- Instructions to follow: What lines in the records below include the word "glints"? Return each one.

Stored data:
== == ==

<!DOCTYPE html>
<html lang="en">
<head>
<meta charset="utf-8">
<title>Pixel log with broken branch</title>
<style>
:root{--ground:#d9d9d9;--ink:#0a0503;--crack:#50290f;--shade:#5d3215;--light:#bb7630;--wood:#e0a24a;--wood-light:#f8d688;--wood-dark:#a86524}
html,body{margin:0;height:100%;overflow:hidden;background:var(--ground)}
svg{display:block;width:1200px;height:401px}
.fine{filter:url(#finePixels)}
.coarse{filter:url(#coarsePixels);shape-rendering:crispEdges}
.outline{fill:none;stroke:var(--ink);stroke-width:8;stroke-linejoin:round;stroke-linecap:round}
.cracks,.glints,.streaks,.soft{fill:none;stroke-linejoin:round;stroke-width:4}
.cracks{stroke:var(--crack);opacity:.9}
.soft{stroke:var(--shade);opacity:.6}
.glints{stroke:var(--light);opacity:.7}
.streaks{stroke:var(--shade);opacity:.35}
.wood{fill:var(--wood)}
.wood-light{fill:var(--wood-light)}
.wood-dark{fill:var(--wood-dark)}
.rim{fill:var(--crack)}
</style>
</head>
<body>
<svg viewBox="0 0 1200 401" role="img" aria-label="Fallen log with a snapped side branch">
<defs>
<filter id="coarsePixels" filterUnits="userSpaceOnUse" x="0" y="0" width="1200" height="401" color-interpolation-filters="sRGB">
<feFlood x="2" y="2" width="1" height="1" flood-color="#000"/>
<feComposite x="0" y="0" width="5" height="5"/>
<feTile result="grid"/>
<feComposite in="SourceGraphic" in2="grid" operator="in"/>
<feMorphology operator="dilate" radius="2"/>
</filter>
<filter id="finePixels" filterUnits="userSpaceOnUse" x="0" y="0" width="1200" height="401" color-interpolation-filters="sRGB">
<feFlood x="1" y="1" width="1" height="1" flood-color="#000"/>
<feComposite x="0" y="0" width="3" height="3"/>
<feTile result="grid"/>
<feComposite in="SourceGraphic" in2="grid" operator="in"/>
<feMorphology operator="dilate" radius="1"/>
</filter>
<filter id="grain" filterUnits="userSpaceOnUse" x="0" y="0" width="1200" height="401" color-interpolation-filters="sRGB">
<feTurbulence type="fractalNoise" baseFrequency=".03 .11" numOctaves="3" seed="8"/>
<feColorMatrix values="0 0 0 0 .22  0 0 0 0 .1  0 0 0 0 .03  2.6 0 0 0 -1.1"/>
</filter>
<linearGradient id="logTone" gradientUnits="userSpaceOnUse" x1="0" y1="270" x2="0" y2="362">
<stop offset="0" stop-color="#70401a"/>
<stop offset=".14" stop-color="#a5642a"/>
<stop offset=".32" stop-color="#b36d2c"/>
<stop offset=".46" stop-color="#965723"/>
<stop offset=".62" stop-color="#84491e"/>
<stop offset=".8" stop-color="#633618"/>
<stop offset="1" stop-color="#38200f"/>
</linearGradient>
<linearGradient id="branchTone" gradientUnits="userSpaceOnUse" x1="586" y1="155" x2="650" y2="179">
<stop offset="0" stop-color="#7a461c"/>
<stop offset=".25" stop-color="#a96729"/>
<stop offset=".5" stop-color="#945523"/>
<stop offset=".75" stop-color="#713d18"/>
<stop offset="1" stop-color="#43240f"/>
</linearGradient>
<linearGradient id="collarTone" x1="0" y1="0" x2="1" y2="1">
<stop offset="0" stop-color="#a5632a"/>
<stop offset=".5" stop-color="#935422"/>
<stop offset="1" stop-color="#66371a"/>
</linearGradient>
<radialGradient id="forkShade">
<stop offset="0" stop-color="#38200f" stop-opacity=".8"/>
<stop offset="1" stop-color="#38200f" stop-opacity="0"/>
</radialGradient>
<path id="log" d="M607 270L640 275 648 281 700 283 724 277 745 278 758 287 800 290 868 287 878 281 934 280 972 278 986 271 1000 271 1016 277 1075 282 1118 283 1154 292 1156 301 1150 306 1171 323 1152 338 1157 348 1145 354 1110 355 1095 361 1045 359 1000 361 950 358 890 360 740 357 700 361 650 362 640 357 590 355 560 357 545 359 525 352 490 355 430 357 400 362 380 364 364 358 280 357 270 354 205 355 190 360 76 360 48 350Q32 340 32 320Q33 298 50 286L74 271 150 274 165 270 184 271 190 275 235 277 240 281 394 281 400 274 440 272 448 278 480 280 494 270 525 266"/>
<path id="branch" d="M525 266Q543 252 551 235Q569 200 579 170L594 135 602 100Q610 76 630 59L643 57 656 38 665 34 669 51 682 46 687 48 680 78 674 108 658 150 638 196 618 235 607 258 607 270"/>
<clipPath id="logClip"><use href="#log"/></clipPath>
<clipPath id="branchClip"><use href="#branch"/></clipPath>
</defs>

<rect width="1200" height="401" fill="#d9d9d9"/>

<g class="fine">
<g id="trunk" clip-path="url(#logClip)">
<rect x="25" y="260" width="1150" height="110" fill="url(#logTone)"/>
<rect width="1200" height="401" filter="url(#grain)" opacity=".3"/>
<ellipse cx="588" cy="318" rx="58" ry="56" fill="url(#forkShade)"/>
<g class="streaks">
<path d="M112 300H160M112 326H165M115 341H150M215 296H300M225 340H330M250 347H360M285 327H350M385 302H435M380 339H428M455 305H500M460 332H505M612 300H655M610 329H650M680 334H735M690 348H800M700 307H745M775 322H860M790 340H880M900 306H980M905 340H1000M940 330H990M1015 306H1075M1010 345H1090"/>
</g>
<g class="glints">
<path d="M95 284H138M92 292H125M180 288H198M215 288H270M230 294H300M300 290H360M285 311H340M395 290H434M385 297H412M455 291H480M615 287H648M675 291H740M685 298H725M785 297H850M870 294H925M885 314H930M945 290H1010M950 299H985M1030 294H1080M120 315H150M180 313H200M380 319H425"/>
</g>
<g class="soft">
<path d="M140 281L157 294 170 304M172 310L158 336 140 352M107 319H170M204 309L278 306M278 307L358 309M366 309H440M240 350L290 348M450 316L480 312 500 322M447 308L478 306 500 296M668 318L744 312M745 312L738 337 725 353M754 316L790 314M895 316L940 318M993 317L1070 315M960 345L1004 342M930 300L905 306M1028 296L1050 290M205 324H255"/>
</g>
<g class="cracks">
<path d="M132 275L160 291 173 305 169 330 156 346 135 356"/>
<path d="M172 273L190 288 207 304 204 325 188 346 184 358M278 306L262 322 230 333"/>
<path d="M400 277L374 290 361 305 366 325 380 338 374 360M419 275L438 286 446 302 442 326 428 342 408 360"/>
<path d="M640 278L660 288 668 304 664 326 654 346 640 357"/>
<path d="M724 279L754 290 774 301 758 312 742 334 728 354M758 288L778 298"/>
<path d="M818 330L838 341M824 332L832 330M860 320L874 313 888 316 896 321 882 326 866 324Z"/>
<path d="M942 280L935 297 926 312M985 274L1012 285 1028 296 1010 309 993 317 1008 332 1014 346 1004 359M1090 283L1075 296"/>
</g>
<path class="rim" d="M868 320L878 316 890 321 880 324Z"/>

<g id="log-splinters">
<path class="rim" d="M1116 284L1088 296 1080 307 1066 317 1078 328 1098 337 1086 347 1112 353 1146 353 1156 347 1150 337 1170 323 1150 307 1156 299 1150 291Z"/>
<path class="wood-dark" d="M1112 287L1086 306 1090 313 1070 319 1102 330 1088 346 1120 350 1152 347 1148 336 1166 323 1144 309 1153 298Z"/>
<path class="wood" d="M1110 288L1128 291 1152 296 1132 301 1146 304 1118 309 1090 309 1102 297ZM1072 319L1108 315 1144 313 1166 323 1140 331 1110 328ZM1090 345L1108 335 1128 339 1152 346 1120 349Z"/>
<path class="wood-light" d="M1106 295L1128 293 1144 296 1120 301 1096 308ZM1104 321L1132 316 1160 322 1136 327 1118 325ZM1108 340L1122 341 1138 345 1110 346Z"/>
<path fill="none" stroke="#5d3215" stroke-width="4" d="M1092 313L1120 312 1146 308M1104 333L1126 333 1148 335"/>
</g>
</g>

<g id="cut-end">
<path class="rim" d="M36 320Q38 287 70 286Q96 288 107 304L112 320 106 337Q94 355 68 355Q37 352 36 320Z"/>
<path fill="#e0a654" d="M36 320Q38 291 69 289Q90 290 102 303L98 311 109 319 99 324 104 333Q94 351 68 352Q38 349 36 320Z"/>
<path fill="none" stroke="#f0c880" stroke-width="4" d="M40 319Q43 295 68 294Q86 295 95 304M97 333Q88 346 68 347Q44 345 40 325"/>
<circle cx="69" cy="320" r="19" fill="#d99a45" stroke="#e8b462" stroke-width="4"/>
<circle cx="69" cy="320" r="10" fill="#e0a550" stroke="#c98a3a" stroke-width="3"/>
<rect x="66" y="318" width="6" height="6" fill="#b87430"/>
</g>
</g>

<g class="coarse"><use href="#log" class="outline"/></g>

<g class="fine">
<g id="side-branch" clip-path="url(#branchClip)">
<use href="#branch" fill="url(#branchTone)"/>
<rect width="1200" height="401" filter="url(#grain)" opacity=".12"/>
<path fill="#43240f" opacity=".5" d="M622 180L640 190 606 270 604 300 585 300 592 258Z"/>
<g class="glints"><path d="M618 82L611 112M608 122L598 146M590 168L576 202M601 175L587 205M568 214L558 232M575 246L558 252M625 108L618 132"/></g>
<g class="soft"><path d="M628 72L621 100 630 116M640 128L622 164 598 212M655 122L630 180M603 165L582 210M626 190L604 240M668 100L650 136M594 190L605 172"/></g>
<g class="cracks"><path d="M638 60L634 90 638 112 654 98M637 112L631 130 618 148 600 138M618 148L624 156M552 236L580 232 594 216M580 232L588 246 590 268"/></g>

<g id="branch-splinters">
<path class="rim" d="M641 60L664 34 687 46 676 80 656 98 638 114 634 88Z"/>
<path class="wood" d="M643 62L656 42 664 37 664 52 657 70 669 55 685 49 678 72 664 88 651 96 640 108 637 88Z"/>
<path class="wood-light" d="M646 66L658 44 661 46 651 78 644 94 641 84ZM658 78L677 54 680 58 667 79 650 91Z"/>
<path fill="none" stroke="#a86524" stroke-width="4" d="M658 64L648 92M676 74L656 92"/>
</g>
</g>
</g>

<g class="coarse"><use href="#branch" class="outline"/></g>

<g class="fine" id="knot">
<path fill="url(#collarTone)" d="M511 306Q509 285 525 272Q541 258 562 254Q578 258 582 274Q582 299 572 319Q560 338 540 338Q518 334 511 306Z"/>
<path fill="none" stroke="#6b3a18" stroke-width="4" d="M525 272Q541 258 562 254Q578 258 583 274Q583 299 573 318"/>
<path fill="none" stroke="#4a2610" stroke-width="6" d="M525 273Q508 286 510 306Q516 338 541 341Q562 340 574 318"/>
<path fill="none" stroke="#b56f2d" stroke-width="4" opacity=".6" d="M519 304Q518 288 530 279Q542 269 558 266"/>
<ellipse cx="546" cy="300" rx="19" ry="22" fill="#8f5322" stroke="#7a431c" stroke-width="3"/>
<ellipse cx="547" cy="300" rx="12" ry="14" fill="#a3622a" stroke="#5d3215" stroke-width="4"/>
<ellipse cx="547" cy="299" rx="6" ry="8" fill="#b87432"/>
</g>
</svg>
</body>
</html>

== == ==

- Answer section:
.cracks,.glints,.streaks,.soft{fill:none;stroke-linejoin:round;stroke-width:4}
.glints{stroke:var(--light);opacity:.7}
<g class="glints">
<g class="glints"><path d="M618 82L611 112M608 122L598 146M590 168L576 202M601 175L587 205M568 214L558 232M575 246L558 252M625 108L618 132"/></g>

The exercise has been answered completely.